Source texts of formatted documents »
▬▬▬▬▬▬
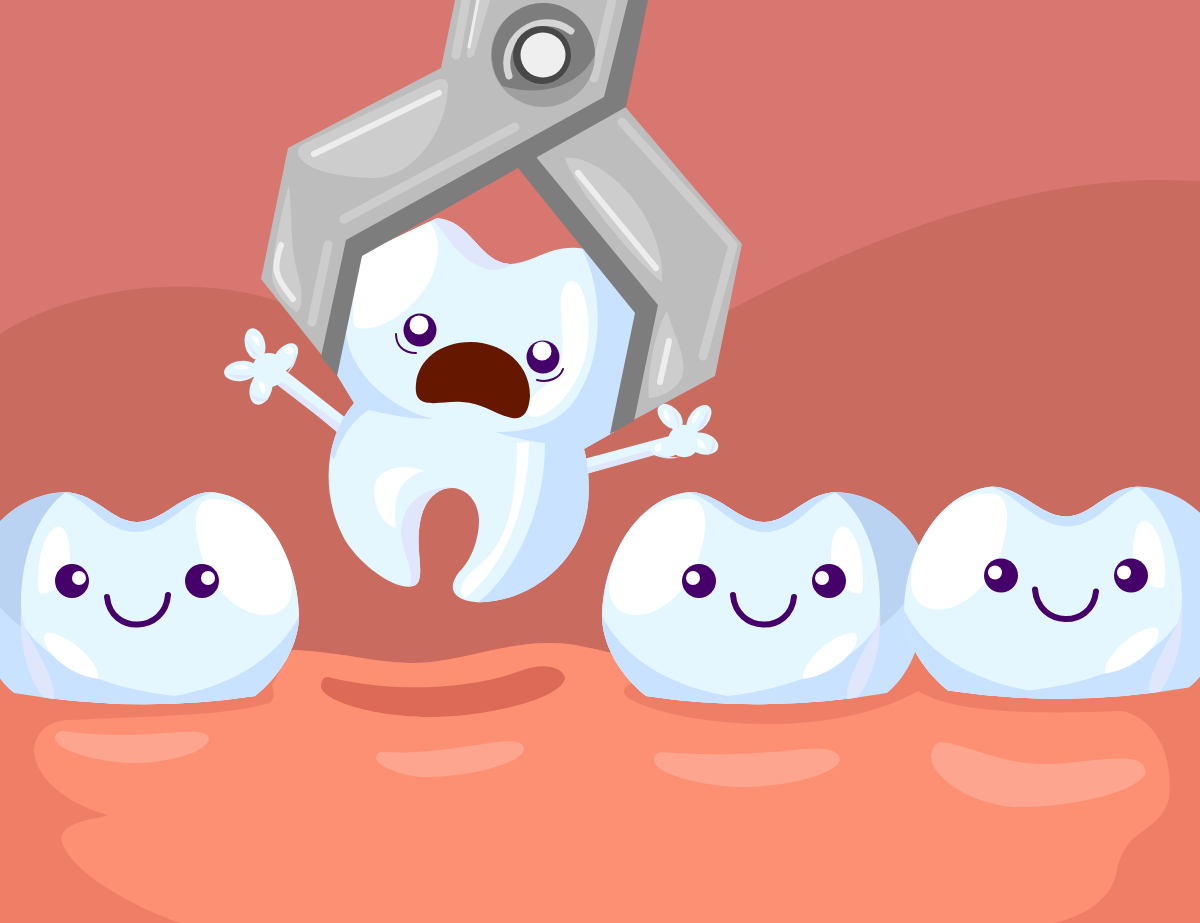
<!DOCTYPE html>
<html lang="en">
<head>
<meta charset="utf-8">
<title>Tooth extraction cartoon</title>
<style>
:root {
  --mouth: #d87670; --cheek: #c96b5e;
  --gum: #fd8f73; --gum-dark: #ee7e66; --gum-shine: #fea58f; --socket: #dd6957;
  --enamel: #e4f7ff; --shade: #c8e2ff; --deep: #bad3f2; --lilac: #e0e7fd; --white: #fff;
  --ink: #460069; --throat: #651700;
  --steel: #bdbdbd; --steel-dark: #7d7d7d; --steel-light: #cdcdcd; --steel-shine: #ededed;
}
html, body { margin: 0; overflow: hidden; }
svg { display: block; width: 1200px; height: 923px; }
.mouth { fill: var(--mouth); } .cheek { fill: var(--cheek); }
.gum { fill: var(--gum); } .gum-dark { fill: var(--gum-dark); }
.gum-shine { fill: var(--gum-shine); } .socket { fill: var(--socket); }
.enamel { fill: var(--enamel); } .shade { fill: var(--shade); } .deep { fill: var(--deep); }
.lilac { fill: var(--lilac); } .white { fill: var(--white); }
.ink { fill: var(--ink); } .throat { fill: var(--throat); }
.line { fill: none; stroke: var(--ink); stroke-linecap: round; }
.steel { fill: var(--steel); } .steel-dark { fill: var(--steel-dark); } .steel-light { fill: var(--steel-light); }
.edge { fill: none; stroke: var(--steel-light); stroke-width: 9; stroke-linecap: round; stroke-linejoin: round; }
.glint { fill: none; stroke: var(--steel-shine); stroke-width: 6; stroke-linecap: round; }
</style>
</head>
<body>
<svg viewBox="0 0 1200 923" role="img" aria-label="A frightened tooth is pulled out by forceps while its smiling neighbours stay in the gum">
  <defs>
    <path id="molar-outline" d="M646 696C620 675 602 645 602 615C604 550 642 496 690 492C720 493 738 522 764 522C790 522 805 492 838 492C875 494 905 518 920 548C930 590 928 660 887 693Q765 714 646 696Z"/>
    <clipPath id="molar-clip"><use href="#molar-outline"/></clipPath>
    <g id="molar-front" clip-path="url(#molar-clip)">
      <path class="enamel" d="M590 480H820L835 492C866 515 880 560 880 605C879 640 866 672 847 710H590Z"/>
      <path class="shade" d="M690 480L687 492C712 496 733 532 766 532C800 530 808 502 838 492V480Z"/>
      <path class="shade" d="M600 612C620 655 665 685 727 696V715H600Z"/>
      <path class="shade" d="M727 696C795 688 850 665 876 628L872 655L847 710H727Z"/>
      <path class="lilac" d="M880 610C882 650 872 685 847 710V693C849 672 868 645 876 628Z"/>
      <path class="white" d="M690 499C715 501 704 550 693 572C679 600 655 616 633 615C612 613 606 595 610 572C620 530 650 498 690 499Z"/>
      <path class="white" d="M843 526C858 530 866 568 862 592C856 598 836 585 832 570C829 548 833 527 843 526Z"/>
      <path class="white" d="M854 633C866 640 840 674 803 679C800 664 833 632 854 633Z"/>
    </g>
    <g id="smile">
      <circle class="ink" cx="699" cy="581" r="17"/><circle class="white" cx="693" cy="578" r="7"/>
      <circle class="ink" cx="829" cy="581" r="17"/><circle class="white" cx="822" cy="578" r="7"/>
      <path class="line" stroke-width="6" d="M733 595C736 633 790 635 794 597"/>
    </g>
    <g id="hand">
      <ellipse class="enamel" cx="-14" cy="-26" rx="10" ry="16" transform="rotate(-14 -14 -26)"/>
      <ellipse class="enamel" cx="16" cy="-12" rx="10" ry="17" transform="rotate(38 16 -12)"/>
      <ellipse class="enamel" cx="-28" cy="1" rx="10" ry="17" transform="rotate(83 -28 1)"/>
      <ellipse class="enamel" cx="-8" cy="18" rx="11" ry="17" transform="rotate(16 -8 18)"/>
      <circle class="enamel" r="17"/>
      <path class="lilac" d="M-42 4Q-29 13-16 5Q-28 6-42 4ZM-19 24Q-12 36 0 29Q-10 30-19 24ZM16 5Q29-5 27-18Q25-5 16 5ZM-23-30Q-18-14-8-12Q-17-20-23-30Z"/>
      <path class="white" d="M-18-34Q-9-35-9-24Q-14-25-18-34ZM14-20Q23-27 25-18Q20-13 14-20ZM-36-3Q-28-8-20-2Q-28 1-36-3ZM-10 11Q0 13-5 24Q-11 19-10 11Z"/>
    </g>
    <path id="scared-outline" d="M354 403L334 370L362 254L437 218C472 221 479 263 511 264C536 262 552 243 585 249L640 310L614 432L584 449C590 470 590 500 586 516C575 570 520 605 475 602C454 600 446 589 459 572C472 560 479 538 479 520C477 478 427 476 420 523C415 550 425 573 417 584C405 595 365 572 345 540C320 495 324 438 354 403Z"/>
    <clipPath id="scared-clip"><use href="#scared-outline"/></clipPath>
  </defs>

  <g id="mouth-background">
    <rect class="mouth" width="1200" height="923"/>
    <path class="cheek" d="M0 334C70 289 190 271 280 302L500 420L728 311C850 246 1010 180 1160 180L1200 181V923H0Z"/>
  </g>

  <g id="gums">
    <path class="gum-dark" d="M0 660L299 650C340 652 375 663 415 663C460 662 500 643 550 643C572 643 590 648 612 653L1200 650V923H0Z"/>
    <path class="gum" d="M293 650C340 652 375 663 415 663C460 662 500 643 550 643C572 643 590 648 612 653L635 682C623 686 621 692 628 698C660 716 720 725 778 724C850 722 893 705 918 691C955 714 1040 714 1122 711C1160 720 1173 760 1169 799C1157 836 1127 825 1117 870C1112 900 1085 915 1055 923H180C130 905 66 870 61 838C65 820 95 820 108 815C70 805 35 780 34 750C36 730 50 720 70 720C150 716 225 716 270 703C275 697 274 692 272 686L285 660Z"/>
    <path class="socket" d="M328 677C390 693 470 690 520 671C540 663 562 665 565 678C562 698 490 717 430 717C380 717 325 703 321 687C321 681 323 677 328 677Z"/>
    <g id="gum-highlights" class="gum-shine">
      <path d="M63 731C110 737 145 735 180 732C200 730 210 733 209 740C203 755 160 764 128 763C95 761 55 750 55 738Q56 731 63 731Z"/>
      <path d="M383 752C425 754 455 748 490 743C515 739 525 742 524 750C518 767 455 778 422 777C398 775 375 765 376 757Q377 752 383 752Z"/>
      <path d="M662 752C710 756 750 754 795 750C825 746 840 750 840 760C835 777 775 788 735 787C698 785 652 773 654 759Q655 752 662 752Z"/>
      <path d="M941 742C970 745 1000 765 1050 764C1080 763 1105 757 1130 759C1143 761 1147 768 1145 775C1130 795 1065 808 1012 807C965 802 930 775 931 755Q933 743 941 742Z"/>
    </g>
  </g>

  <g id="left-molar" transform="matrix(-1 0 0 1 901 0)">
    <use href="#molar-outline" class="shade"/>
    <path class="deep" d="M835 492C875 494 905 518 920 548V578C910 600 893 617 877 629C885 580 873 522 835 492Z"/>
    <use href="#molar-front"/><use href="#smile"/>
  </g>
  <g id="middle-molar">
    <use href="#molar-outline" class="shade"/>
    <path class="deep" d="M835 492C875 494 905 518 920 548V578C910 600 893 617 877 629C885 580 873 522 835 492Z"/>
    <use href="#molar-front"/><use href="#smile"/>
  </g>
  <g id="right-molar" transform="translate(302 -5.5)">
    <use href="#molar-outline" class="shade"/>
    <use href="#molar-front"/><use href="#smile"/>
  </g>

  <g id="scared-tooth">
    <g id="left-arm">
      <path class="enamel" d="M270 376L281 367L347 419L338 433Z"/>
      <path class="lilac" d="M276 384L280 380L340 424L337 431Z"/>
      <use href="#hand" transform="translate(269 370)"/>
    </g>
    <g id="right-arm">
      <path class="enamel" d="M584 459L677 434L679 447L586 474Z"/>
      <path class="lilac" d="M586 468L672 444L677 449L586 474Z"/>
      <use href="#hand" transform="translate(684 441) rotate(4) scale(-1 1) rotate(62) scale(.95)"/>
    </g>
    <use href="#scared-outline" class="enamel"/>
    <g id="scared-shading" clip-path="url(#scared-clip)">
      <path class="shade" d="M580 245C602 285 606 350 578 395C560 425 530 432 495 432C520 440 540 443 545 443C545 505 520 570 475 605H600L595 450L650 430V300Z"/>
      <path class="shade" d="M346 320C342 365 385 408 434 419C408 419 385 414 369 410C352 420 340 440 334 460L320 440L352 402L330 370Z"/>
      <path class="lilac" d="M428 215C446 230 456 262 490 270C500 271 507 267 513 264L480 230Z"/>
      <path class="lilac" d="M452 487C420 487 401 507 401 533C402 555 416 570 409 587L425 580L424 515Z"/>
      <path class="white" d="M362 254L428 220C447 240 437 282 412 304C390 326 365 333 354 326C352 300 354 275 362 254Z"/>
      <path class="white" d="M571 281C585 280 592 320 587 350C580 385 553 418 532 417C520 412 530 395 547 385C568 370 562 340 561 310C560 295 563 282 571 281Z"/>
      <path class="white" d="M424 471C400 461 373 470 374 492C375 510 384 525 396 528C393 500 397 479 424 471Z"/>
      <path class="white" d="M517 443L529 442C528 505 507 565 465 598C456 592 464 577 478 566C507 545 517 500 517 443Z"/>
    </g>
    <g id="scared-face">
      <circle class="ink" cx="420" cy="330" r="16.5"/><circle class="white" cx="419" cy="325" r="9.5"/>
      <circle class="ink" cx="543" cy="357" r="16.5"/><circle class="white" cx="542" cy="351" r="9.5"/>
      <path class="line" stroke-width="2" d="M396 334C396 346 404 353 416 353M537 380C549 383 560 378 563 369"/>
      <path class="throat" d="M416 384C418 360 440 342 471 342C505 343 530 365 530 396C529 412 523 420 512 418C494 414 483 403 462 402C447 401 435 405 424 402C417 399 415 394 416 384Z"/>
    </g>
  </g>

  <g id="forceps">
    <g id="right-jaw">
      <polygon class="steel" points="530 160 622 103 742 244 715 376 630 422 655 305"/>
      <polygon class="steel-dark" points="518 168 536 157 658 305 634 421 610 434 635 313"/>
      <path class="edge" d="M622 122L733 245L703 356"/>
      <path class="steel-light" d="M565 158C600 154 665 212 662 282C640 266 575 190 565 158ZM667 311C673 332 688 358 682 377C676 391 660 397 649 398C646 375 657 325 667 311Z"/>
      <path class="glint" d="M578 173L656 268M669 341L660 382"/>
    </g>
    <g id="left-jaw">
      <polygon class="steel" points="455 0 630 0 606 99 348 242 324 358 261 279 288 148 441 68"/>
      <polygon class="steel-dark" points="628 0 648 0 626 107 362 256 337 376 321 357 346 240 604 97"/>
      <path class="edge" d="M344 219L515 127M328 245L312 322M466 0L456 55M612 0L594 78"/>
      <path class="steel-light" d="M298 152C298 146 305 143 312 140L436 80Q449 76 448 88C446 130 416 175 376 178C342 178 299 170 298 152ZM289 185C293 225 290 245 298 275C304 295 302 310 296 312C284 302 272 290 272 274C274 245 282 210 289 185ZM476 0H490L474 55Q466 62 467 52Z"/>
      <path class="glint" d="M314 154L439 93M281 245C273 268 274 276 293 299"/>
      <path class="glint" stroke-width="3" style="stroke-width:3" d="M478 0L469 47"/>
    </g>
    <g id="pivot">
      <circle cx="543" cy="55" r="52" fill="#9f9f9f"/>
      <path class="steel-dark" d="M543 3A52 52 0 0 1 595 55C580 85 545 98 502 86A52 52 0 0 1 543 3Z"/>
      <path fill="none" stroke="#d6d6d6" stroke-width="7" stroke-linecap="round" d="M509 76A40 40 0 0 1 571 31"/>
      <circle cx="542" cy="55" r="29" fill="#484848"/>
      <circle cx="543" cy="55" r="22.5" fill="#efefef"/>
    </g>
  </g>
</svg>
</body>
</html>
▬▬▬▬▬▬
Problem statement » Note every line of the entries in which "cheek" appears, and copy it down.

Answer box »
  --mouth: #d87670; --cheek: #c96b5e;
.mouth { fill: var(--mouth); } .cheek { fill: var(--cheek); }
    <path class="cheek" d="M0 334C70 289 190 271 280 302L500 420L728 311C850 246 1010 180 1160 180L1200 181V923H0Z"/>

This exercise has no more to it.